[Opening EXERCISE MATERIAL section]
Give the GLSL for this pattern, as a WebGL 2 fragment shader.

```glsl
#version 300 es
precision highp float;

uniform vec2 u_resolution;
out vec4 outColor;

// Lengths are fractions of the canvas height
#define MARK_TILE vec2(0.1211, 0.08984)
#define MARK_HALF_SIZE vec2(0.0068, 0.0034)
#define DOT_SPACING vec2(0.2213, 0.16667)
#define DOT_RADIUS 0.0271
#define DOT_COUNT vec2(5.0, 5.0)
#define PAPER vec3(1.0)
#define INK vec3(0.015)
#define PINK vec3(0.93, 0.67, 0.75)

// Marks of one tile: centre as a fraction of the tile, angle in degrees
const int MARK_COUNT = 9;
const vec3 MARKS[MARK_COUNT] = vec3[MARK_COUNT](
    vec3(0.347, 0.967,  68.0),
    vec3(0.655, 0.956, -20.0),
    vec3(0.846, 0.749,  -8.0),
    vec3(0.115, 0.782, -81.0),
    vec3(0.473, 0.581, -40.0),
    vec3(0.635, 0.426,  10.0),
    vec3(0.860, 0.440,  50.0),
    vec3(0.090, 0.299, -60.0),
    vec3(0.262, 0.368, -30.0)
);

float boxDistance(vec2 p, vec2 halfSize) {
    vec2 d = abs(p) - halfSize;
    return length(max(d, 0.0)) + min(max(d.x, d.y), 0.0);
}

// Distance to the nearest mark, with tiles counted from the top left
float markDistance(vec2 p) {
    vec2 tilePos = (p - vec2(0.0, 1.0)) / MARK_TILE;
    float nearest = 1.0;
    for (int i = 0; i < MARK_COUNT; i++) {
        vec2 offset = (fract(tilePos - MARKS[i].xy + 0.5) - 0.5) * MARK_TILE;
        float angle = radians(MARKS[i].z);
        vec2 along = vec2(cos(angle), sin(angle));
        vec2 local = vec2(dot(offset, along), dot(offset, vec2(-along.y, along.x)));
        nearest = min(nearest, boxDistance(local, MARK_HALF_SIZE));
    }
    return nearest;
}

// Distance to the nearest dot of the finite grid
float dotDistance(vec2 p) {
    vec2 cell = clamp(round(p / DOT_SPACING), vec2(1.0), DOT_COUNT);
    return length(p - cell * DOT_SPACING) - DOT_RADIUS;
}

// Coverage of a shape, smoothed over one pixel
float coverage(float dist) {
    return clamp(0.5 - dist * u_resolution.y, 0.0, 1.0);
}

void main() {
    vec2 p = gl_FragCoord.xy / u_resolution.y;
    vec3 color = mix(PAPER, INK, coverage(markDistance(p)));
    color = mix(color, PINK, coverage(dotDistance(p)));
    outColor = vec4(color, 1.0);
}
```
[Closing EXERCISE MATERIAL section]
[Opening EXERCISE MATERIAL section]
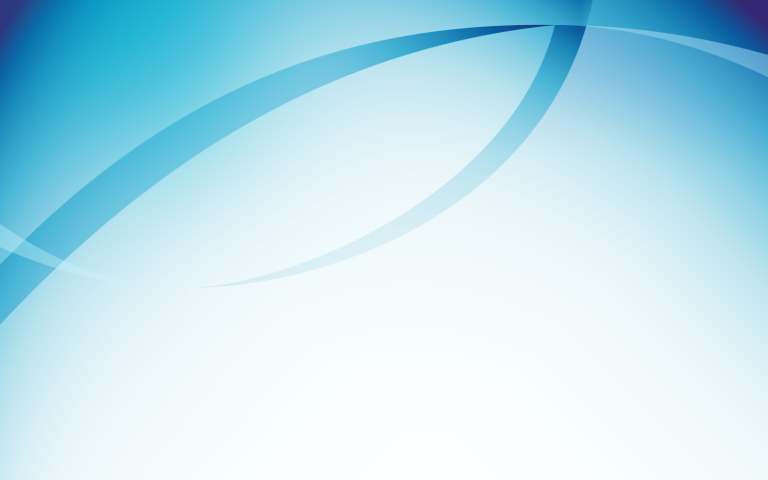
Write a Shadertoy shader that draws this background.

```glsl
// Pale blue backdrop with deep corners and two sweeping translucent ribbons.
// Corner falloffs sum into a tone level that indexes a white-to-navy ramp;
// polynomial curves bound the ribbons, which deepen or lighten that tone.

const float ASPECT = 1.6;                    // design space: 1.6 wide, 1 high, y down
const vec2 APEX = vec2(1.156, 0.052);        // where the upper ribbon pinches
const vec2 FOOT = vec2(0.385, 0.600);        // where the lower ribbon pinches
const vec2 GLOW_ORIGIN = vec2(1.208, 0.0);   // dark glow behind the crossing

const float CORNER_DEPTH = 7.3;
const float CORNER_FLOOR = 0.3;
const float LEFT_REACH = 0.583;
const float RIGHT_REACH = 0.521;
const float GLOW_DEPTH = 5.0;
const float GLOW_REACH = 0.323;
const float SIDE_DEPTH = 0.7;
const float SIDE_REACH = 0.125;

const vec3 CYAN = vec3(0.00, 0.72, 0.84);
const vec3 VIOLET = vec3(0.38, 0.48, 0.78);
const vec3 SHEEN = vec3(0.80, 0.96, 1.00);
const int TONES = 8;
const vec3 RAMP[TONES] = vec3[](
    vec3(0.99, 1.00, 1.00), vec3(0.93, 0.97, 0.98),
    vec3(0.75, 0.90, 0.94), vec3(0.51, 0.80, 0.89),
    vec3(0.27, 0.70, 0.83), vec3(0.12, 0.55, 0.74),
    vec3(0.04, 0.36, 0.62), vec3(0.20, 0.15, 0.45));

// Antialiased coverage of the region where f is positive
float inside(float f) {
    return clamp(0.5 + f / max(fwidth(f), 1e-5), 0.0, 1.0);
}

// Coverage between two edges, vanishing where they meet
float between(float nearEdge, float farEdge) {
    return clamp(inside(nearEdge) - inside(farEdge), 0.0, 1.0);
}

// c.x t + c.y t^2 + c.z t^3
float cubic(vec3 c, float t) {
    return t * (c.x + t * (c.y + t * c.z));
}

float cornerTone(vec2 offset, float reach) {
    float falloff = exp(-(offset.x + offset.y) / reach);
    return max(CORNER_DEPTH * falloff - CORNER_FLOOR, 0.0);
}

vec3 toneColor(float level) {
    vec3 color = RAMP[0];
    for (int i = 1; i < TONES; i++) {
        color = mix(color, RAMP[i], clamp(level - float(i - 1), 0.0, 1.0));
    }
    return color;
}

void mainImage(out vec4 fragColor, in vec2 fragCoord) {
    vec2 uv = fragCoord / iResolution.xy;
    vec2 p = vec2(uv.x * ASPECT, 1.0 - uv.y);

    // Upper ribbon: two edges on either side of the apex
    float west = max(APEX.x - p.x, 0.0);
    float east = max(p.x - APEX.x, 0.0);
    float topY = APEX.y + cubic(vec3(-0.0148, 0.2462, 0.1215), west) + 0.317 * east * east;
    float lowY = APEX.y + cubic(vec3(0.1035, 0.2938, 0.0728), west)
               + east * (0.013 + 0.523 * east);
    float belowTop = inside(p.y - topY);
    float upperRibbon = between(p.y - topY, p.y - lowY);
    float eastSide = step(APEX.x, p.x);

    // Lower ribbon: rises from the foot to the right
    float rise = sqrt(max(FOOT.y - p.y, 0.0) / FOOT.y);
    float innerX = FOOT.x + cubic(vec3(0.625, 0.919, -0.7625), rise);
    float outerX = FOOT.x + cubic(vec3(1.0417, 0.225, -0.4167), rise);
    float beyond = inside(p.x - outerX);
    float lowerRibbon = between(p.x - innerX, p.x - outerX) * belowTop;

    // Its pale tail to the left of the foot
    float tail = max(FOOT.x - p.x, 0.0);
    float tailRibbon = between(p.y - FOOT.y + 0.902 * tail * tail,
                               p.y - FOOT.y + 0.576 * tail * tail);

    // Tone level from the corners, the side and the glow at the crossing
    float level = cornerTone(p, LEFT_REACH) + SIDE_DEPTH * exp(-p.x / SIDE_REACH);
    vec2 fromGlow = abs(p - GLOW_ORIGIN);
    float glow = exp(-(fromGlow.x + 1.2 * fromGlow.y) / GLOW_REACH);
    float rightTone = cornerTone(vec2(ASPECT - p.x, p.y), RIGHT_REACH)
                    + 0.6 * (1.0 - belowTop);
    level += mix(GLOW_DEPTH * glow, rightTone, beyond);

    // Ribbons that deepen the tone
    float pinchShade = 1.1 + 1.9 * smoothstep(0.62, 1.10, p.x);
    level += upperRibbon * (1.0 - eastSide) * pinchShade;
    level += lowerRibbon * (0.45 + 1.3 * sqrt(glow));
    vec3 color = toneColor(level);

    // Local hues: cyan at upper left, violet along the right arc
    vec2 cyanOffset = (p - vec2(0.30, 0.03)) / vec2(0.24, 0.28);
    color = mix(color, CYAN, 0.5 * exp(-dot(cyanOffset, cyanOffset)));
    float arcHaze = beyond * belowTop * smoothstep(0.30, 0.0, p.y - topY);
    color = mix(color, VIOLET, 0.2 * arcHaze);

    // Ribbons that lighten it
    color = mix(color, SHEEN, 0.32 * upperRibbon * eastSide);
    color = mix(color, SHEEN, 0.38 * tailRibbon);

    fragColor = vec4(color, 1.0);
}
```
[Closing EXERCISE MATERIAL section]
▶ [ABOUT THIS TASK]:
In the entries above, count each line containing the word "inside" and reply with only the count.

▶ [EXERCISE ANSWER]:
4